Great Stories Will Live Beyond the Experience Itself

Great advertising is great storytelling. Digital platforms -- and the continued fragmentation of devices we use -- mean huge opportunities for us to engage in the stories we love on the channels we use the most. Expect to see tons of additional custom content created around the characters we follow in fun ways that keep us engaged between episodes. Expect more ways to engage with audiences like the work from Masterpiece Theatre and PBS with Downton Abbey's holiday special, which brought fans into life at Downton in an unexpected way using guest star George Clooney. Expect more fun campaigns like Netflix and DreamWorks Animation's "King Julien New Year's Eve Countdown" -- a three minute video for parents to trick entertain their kids with a pre-midnight New Year's celebration. It worked like a charm in my house!
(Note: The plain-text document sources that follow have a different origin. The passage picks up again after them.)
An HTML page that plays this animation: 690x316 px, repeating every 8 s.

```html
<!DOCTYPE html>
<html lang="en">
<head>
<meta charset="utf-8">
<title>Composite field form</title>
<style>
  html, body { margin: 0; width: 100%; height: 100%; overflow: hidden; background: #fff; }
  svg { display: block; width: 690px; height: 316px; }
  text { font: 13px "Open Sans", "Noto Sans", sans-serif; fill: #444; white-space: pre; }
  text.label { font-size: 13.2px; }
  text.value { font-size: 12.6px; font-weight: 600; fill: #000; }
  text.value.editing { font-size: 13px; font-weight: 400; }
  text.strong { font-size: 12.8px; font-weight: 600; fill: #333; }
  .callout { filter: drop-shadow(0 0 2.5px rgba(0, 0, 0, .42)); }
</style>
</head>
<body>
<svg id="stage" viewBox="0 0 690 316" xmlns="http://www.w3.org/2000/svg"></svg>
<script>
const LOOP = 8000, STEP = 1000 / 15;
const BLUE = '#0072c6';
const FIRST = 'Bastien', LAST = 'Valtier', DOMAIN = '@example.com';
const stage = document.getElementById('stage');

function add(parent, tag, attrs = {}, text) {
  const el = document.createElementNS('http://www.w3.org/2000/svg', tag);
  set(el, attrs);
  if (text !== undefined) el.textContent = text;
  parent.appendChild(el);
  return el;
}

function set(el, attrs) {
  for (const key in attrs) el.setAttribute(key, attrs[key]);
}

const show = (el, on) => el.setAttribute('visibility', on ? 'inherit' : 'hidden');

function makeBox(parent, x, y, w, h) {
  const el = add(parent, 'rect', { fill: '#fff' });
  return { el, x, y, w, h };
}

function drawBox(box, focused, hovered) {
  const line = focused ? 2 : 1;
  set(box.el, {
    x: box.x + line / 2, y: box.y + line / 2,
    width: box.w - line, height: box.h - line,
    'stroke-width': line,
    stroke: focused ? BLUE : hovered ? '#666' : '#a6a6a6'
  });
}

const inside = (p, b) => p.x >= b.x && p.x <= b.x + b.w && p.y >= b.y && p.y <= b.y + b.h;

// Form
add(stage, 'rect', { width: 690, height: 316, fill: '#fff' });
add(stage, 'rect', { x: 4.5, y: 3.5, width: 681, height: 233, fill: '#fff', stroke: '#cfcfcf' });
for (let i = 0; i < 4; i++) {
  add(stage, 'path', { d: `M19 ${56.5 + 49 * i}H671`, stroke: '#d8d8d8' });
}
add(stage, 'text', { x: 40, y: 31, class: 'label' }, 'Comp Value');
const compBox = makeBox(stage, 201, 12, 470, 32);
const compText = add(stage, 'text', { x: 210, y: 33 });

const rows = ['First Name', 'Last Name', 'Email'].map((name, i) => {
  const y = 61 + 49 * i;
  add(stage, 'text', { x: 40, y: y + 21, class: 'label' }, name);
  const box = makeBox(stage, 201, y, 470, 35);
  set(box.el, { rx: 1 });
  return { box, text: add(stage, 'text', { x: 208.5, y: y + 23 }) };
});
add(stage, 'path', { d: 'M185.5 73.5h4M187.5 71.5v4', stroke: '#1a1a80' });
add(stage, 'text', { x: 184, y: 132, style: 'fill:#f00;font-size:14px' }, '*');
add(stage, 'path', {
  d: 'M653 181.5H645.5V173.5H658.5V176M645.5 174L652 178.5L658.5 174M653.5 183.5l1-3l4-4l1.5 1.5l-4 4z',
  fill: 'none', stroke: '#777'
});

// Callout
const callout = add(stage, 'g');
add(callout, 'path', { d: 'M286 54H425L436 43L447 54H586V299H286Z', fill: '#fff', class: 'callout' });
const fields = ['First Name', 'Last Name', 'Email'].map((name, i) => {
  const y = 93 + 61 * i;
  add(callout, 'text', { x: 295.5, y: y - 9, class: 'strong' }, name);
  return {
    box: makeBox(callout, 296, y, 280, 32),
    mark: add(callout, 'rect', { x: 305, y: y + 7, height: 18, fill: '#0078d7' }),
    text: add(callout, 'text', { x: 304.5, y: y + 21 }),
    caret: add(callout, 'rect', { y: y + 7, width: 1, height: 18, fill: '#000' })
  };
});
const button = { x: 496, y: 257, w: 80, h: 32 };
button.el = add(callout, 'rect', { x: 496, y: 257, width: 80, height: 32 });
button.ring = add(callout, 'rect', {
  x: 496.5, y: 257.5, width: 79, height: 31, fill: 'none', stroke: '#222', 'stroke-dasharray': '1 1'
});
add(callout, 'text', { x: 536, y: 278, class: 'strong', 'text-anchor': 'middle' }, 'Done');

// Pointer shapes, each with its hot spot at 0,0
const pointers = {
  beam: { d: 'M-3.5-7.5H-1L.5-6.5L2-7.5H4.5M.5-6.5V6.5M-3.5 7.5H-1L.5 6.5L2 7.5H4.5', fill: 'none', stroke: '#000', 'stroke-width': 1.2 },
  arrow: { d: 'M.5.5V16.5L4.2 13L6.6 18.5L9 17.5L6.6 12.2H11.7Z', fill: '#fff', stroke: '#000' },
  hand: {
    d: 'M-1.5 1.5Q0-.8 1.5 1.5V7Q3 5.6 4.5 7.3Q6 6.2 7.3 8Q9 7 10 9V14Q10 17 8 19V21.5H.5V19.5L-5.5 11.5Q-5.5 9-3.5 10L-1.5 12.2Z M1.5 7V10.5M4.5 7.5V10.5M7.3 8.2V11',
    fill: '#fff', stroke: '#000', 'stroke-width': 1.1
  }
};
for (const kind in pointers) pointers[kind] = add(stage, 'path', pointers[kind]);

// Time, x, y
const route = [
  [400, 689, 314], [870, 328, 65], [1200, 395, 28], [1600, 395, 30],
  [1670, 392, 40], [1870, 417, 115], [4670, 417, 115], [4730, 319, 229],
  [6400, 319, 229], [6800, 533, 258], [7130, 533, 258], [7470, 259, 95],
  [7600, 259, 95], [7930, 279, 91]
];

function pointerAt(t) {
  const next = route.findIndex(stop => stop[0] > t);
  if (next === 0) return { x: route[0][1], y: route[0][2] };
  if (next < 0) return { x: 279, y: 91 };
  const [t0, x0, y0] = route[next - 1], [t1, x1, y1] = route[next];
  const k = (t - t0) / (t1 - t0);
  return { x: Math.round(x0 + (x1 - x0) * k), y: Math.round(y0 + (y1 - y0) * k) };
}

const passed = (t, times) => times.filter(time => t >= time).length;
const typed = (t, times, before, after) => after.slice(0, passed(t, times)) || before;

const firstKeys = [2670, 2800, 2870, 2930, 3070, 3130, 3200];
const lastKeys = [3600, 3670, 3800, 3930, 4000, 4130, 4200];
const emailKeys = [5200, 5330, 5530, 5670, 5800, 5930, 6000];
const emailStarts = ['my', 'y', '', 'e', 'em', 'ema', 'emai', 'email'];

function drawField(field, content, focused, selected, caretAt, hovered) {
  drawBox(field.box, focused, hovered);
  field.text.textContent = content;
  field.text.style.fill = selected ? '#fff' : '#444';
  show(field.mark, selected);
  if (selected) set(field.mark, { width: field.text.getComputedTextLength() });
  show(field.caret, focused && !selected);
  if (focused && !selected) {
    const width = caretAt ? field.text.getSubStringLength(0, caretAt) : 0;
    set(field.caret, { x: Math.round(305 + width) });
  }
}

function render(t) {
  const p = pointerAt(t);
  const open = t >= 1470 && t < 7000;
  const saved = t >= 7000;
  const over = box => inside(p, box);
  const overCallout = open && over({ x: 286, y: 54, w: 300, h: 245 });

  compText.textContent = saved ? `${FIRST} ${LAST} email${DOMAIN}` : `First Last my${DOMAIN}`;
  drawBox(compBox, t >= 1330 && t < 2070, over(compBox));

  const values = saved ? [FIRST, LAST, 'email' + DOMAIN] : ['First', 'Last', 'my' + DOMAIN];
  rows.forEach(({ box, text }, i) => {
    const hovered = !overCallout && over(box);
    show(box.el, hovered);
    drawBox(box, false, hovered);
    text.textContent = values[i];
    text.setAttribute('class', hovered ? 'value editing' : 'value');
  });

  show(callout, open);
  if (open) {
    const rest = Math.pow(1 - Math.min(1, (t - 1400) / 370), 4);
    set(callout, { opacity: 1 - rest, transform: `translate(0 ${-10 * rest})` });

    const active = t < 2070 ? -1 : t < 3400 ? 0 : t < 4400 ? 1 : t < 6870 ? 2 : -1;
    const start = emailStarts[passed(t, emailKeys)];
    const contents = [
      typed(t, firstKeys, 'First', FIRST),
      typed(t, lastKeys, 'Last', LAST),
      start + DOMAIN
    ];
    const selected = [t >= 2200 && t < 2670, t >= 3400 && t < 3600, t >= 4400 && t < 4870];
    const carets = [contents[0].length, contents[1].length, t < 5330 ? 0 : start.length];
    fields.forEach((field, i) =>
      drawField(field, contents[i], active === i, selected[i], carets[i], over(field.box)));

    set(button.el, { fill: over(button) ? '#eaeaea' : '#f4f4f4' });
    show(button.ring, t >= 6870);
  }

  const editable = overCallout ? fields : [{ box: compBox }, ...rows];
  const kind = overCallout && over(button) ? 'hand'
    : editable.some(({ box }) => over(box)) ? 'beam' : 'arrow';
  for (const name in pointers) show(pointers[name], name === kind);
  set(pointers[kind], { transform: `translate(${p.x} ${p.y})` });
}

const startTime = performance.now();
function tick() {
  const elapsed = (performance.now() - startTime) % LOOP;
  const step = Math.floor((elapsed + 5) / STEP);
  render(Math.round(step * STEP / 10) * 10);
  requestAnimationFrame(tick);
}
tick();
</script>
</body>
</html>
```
Expect more participation with the creative team in developing characters on new platforms. With Amazon and other digitally-minded players getting into the content development business, expect big changes in where and how content lives at all touch points.

Great Stories Will Invite Us to Engage

There is a major movement developing around big infrastructure enhancements invites communal fan feedback with greater impact. Yes, there have been a range of on-screen campaigns to get viewers engaged, from live social reads to online voting. But in venues, where audiences come together in-person -- particularly in film and live theater -- engagement has been sorely lacking. 2015 is the year in-venue connectivity becomes substantially more prevalent and a true enhancement to the experience of getting off your couch and into a live space. You will see more enhancements like the move by Cineplex Entertainment to offer reserved seating for a surcharge at their theaters. You will see more audience experiences like the work Selma did by inviting hundreds of thousands of middle school students to see the film for free on MLK Day - score one for "audience engagement"! Read the buzz around #SelmaforStudents if you need any evidence. There is value in watching entertainment in communal settings, and technology will begin to play a role in enhancing this.

Exciting stuff indeed.